I would love love love to have some more interaction here in this space in the comments section. While the interaction I have on the macro level with the blog is great- the emails, Facebook comments, face to face conversations is awesome, I’d like to capture that on the site itself. The marketer in me worries that what makes the blog great from a production perspective but not ideal from a conversational perspective is that it’s a central location from which to distribute content across multiple channels, but unfortunately the feedback I get is then scattered across those channels. So looking at the blog as a reader it may seem like a one way conversation, when in reality I’m hearing back from people all the time. If you’re another blogger reading this, how have you dealt with this issue?
Finally I’m wondering if this year I’ll have generated enough content on the blog that I could take a crack at writing a book. It may sound naive, ridiculously ambitious, etc. but I’ve thought that writing a retrospective of the first year after the suicide attempt might be compelling. It wouldn’t just be an edited anthology of the posts, but a narrative about my depression, anxiety and alcoholism, the suicide attempt and what followed, and I would use the blog as my notes in reconstructing how it played out. Writing and maintaining the blog went from something I felt obligated to do after the first few posts to something I look forward to. The discipline of writing 500-1500 words three-four days a week has (I think) made me a better writer, or at least a more confident one. I feel very comfortable with my voice and want to use it in a productive way.
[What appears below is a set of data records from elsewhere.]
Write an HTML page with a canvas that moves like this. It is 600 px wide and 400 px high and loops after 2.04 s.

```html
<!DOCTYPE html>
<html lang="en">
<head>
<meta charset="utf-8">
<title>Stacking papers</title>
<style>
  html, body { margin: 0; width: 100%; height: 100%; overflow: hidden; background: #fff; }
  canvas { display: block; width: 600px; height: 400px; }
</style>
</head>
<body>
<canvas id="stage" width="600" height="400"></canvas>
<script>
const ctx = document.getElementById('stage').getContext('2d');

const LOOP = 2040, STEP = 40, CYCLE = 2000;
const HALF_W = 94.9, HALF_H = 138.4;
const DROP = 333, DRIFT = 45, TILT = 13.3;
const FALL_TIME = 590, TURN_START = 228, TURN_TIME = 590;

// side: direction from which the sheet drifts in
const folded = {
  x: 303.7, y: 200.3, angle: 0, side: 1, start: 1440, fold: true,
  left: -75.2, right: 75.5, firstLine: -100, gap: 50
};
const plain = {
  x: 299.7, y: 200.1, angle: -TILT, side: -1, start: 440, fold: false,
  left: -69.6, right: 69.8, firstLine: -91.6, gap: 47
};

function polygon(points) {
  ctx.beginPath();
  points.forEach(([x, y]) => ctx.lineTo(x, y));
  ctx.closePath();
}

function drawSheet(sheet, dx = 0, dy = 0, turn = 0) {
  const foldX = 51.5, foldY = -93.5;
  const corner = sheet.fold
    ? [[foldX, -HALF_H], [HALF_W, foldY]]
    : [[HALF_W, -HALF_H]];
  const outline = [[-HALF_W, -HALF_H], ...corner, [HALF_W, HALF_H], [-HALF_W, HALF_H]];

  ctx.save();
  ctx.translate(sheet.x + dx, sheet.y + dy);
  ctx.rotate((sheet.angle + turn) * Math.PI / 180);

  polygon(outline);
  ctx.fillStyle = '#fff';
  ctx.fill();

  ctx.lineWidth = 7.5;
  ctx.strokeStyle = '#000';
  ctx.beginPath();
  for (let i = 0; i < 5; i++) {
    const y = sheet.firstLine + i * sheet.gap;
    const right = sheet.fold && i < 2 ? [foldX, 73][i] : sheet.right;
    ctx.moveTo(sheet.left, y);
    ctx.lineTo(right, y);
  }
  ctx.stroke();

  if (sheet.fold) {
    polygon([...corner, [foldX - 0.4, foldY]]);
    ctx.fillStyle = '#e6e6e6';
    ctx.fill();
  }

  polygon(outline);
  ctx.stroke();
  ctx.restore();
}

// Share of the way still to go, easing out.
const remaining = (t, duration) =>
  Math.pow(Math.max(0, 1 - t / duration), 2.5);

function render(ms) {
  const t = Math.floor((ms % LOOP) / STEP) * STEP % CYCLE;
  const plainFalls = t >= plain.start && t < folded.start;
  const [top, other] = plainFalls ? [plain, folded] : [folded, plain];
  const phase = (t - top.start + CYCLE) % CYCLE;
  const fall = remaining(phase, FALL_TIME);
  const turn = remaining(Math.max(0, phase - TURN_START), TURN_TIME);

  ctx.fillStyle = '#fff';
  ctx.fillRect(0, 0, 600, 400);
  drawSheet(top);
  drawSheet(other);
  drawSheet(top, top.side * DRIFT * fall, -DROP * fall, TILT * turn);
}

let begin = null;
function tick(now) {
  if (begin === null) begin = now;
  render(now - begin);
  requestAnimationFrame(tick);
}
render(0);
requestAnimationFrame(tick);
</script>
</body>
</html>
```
So that’s me reintroducing myself- some of it is covering old ground to find the parts of me and of the blog that are consistent, steady and foundational, and some of it is looking forward and contemplating new challenges and opportunities. Happy New Year!